Photo Credit: Marie Curie

“The reality of our life is that we’re surrounded by a variety of friends and family who have different interests and abilities,” Mary Wittenberg, CEO of Virgin Sport, said to Fortune. Last year, Virgin Sport hosted a series of activations around London and one in San Francisco with the intent to expand in upcoming years.

However, it is likely that the fitness and wellness festival trend began 10 years ago with the Wanderlust Festival, which kicked off in 2009. Held in Squaw Valley, California, it was a multi-day event featuring a lineup of indie- and folk-rock bands and variety of yoga instructors. Over the years, Wanderlust’s four-day festival has expanded to several locations (some of the settings this year include the Hawaiian island of Oahu, the Snowshoe mountain in West Virginia, the Tremblant mountain in Québec, and the Stratton Mountain in Vermont) and increased its wellness offerings to include hiking, 5Ks, inspirational sessions (known as “speakeasies”), and, still, plenty of yoga.

This year, in addition to its more exotic locals, Wanderlust is creating truncated two-day festivals set in parks in large cities across the United States, including Atlanta, San Francisco, Seattle, Denver, and New York City. The intent behind the two-day format is to duplicate the experience of the original festival in a shorter time frame. These festivals will still offer a wide variety of workout classes (approximately 50 options per day) and an extensive assortment of wellness experts.

“I think the opportunity for wellness and fitness experience expands a lot just because you’re in an urban area. We’re excited to bring the experts, excitement, and diverse classes of our destination festivals to the heart of our most beautiful city parks,” said Sean Hoess, Co-Founder and CEO of Wanderlust.

One exciting aspect of these fitness festivals is that not only are they a festivity of health and wellness, but they can also be a celebration of body positivity. One example is the We Dare to Bare Fitness Festivals and 5K Dance Parties. According to the event’s website, “We Dare to Bare is a national movement that asks women and girls an important question: What if we dare to overcome the insecurities we have about our bodies? What if we instead chose to bare our vulnerabilities in an effort to conquer them? Could we reveal the most powerful version of ourselves?”

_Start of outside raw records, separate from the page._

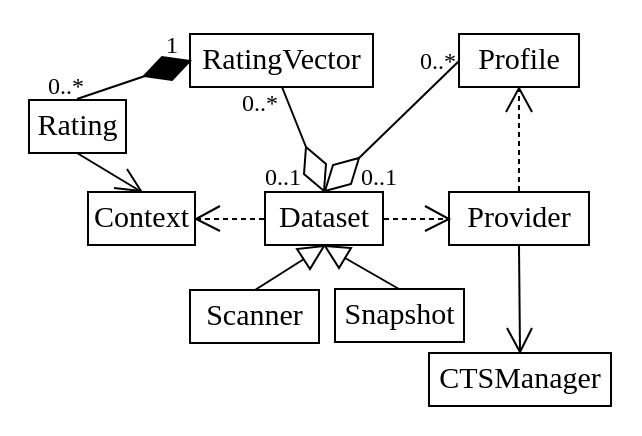
<!DOCTYPE html>
<html lang="en">
<head>
<meta charset="utf-8">
<title>Class diagram</title>
<style>
:root { --ink: #000; --paper: #fff; }
* { box-sizing: border-box; }
html, body { margin: 0; overflow: hidden; background: var(--paper); }
.diagram {
  position: relative;
  width: 642px;
  height: 436px;
  overflow: hidden;
  background: var(--paper);
  color: var(--ink);
  font-family: "Liberation Serif", "Times New Roman", serif;
}
.class {
  position: absolute;
  left: var(--x);
  top: var(--y);
  width: var(--w);
  height: 55px;
  display: flex;
  align-items: center;
  justify-content: center;
  padding-bottom: 3px;
  border: 2px solid var(--ink);
  background: var(--paper);
  font-size: 30px;
  line-height: 34px;
  white-space: nowrap;
}
.multiplicity {
  position: absolute;
  left: var(--x);
  top: var(--y);
  font-size: 24px;
  line-height: 24px;
  white-space: nowrap;
}
.relations {
  position: absolute;
  inset: 0;
  fill: none;
  stroke: var(--ink);
  stroke-width: 2;
}
.dependency { stroke-dasharray: 5 4; }
.hollow { fill: var(--paper); }
.filled { fill: var(--ink); }
</style>
</head>
<body>
<main class="diagram">
  <div class="class" style="--x:189px;--y:33px;--w:185px">RatingVector</div>
  <div class="class" style="--x:458px;--y:33px;--w:122px">Profile</div>
  <div class="class" style="--x:28px;--y:99px;--w:99px">Rating</div>
  <div class="class" style="--x:87px;--y:191px;--w:109px">Context</div>
  <div class="class" style="--x:264px;--y:191px;--w:120px">Dataset</div>
  <div class="class" style="--x:448px;--y:191px;--w:142px">Provider</div>
  <div class="class" style="--x:189px;--y:289px;--w:131px">Scanner</div>
  <div class="class" style="--x:334px;--y:288px;--w:131px">Snapshot</div>
  <div class="class" style="--x:428px;--y:352px;--w:184px">CTSManager</div>

  <svg class="relations" width="642" height="436" viewBox="0 0 642 436" aria-hidden="true">
    <g class="composition">
      <line x1="77" y1="99" x2="145" y2="76"/>
      <polygon class="filled" points="190,61 162,57 144,76 172,80"/>
    </g>
    <g class="aggregations">
      <line x1="282" y1="87" x2="306" y2="147"/>
      <polygon class="hollow" points="324,191 326,164 306,147 304,174"/>
      <line x1="459" y1="61" x2="359" y2="158"/>
      <polygon class="hollow" points="325,191 351,184 359,158 333,165"/>
    </g>
    <g class="associations">
      <line x1="77" y1="153" x2="140" y2="191"/>
      <polyline points="114,188 141,191 127,169"/>
      <line x1="519" y1="246" x2="520" y2="351"/>
      <polyline points="507,328 520,352 532,328"/>
    </g>
    <g class="dependencies">
      <line class="dependency" x1="264" y1="219" x2="198" y2="219"/>
      <polyline points="220,206 196,219 220,231"/>
      <line class="dependency" x1="384" y1="219" x2="447" y2="219"/>
      <polyline points="425,206 449,219 425,231"/>
      <line class="dependency" x1="519" y1="191" x2="519" y2="90"/>
      <polyline points="506,112 519,88 532,112"/>
    </g>
    <g class="generalizations">
      <line x1="255" y1="290" x2="304" y2="259"/>
      <polygon class="hollow" points="324,246 297,249 310,269"/>
      <line x1="399" y1="289" x2="345" y2="258"/>
      <polygon class="hollow" points="325,246 339,268 351,248"/>
    </g>
  </svg>

  <span class="multiplicity" style="--x:166px;--y:33px">1</span>
  <span class="multiplicity" style="--x:48px;--y:74px">0..*</span>
  <span class="multiplicity" style="--x:242px;--y:91px">0..*</span>
  <span class="multiplicity" style="--x:420px;--y:49px">0..*</span>
  <span class="multiplicity" style="--x:265px;--y:165px">0..1</span>
  <span class="multiplicity" style="--x:361px;--y:165px">0..1</span>
</main>
</body>
</html>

Photo Credit: Movemeant Foundation

It’s a powerful mission statement that tackles the elephant in the room head-on: that people’s inhibitions may actually prevent them from attending a fitness festival. The We Dare to Bare festivals were created by the Movemeant Foundation (MVMT), a non-profit organization committed to making fitness accessible, fun, and empowering.

This year the festival will take place in four cities: San Francisco, New York City, Nashville, and Los Angeles. The fests offer a variety of fitness activities, including spin classes, cardio dance sessions, and mother-daughter workshops. All proceeds from the events benefit the Movemeant Foundation.

Health and wellness are aspects that are essential to today’s event attendees. Even if your exposition is not strictly fitness focused, you can still include a variety of healthy activities that your visitors will appreciate. For some help thoughtfully incorporating health and wellness into your activation, give Event Architecture a call at 972-323-9433.